In 2008, Clyde was competitively selected as the Technical Director for the Air Vehicle Department at NAWCAD.  This position served as the lead technical authority for an organization of over 1,000 engineers deployed nationally and internationally.   These engineers and scientists are charged with all aspects of cradle to grave engineering support of all USN manned and unmanned air vehicles and their constituent systems.  The department covers all disciplines of aeromechanics, flight controls, structures, materials, and subsystems and he oversees multiple efforts in R&D and S&T as well as acquisition and fielding of systems.  Due to his expertise and broad experience, he is frequently called upon to support and solve special issues in Naval Aviation and has worked on a number of industry/government blue ribbon teams.   He works frequently with other USN Commands and other DoD organizations such as the Office of Naval Research, the USAF, DARPA, and others.  As of his selection to the VTAOE, he still served in this position and relishes the challenges inherent in design and support of all sea-based aviation assets.   Clyde is thankful that his career has afforded him the opportunity to work on an incredible variety of aircraft and issues in a field which has held lifelong interest.  He has continued to take multiple courses throughout his career in fields such as aircraft loads, repair, and accident investigation and plans to continue to do so.  He is also grateful for opportunity to work in nearly every discipline of Aerospace Engineering and to Virginia Tech for the broad education that facilitated his career.

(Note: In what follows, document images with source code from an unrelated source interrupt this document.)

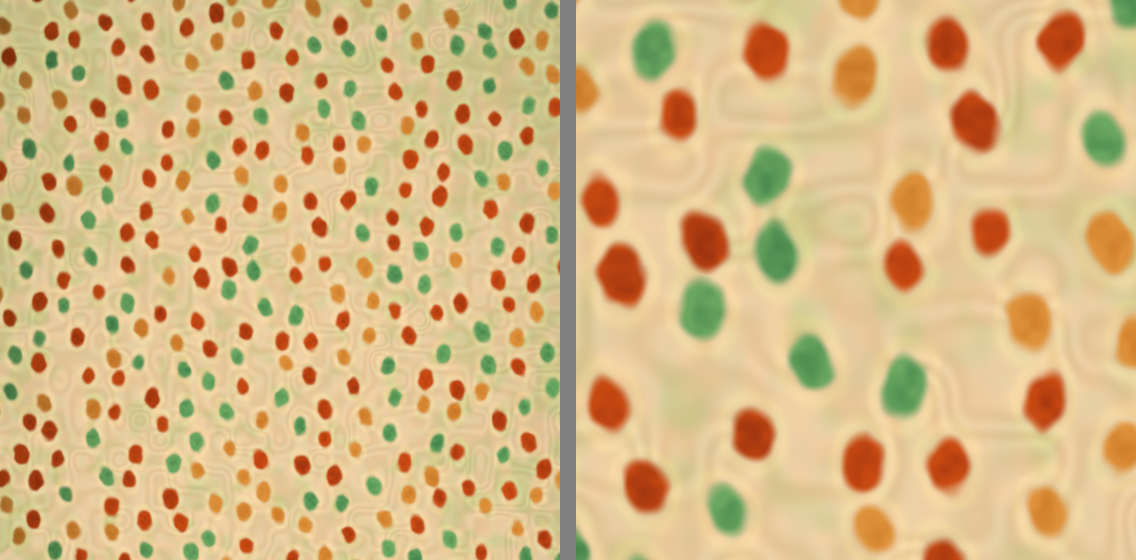
Left, the full canvas; right, a detail of the centre.
Write a WebGL 2 fragment shader that draws this pattern.

```glsl
#version 300 es
precision highp float;
// Soft red, orange and green oval dots scattered over mottled cream paper.
// A turned, staggered grid with jitter places the dots; value noise mottles
// them, tints the paper and draws faint swirling ripples around them.

#define GRID 17.0                     // dots per canvas height
#define GRID_TURN 0.2                 // slant of the dot rows, radians
#define JITTER vec2(0.26, 0.21)       // scatter in cells
#define DOT_RADII vec2(0.0122, 0.0165)
#define EDGE_SOFT 0.0032              // half width of the dot edge
#define RED_SHARE 0.43
#define ORANGE_SHARE 0.29
#define RIPPLE 0.022                  // strength of the paper swirls
#define HALO 0.055                    // strength of the pale dot rim
#define MOTTLE 0.55                   // unevenness inside the dots

uniform vec2 u_resolution;
out vec4 fragColor;

const vec3 CREAM = vec3(0.91, 0.795, 0.62);
const vec3 OLIVE = vec3(0.82, 0.785, 0.56);
const vec3 RED = vec3(0.79, 0.29, 0.07);
const vec3 DARK_RED = vec3(0.62, 0.20, 0.06);
const vec3 ORANGE = vec3(0.87, 0.57, 0.23);
const vec3 RUST = vec3(0.79, 0.46, 0.14);
const vec3 GREEN = vec3(0.42, 0.66, 0.38);
const vec3 DARK_GREEN = vec3(0.25, 0.50, 0.29);

vec3 hash3(vec2 p) {
    vec3 h = fract(p.xyx * vec3(0.1031, 0.1030, 0.0973));
    h += dot(h, h.yxz + 33.33);
    return fract((h.xxy + h.yzz) * h.zyx);
}

float noise(vec2 p) {
    vec2 cell = floor(p), f = fract(p);
    f = f * f * (3.0 - 2.0 * f);
    float low = mix(hash3(cell).x, hash3(cell + vec2(1, 0)).x, f.x);
    float high = mix(hash3(cell + vec2(0, 1)).x, hash3(cell + vec2(1, 1)).x, f.x);
    return mix(low, high, f.y);
}

mat2 turn(float angle) {
    float c = cos(angle), s = sin(angle);
    return mat2(c, -s, s, c);
}

// Signed distance to the nearest dot; also returns that dot's random values.
float nearestDot(vec2 p, out vec3 dotRandom) {
    mat2 slant = turn(GRID_TURN);
    vec2 g = slant * p * GRID + 40.0;
    float nearest = 1.0;
    dotRandom = vec3(0.0);
    for (int i = -1; i <= 1; i++) {
        float column = floor(g.x) + float(i);
        float stagger = 0.5 * mod(column, 2.0);
        for (int j = -1; j <= 1; j++) {
            vec2 cell = vec2(column, floor(g.y - stagger) + float(j));
            vec3 place = hash3(cell + 7.0);
            vec3 looks = hash3(cell + 191.0);
            vec2 center = cell + vec2(0.5, 0.5 + stagger) + JITTER * (2.0 * place.xy - 1.0);
            vec2 offset = (g - center) * slant / GRID;
            offset = turn(0.7 * place.z - 0.25) * offset;
            vec2 radii = DOT_RADII * mix(0.85, 1.1, looks.y);
            float d = (length(offset / radii) - 1.0) * radii.x;
            if (d < nearest) {
                nearest = d;
                dotRandom = looks;
            }
        }
    }
    return nearest;
}

// Cream paper with olive patches towards the top and sides.
vec3 paperColor(vec2 p, vec2 screen) {
    float border = 0.55 * pow(abs(2.0 * screen.x - 1.0), 3.0) + 0.6 * pow(screen.y, 3.0);
    float patches = 0.6 * noise(p * 30.0) + 0.4 * noise(p * 62.0 + 9.0);
    vec3 paper = mix(CREAM, OLIVE, smoothstep(0.5, 0.95, patches + 0.45 * border));
    float swirl = sin(22.0 * noise(p * 28.0 + 3.0));
    paper += RIPPLE * swirl * vec3(0.7, 1.0, 1.2);
    paper.r += 0.05 * (noise(p * 75.0 + 17.0) - 0.5);
    return paper * (1.0 - 0.06 * border);
}

vec3 dotColor(vec2 p, float d, vec3 looks) {
    float grain = noise(p * 150.0 + 50.0);
    float core = smoothstep(0.0, -0.01, d);
    float shade = clamp(MOTTLE * (grain - 0.3) + 0.35 * core + 0.6 * (looks.z - 0.5), 0.0, 1.0);
    if (looks.x < RED_SHARE) return mix(RED, DARK_RED, shade);
    if (looks.x < RED_SHARE + ORANGE_SHARE) return mix(ORANGE, RUST, shade);
    return mix(GREEN, DARK_GREEN, shade);
}

void main() {
    vec2 p = gl_FragCoord.xy / u_resolution.y;
    vec2 screen = gl_FragCoord.xy / u_resolution;
    vec3 looks;
    float d = nearestDot(p, looks);
    d += 0.0035 * (noise(p * 95.0 + 31.0) - 0.5);

    // Paper with a pale, yellowish rim around each dot
    vec3 color = paperColor(p, screen);
    float rim = exp(-pow((d - 0.006) / 0.0035, 2.0));
    color += HALO * rim * vec3(0.6, 0.7, 0.1);

    // Dots, darkening towards the left and top
    float gloom = 0.25 * pow(1.0 - screen.x, 6.0) + 0.15 * pow(screen.y, 6.0);
    float soft = max(EDGE_SOFT, 0.75 / u_resolution.y);
    float cover = 1.0 - smoothstep(-soft, soft, d);
    color = mix(color, dotColor(p, d, looks) * (1.0 - gloom), cover);
    fragColor = vec4(clamp(color, 0.0, 1.0), 1.0);
}
```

He enjoys woodworking, outdoor activities like hiking and kayaking, and restoring antique furniture and tools.  He is also an avid reader of aviation-related technical journals and papers and books on World War II.  Clyde has three wonderful daughters, Hannah, Abigail, and Lily and is blessed with a wonderful wife, Susan, without whose incredible support his career would not have been possible.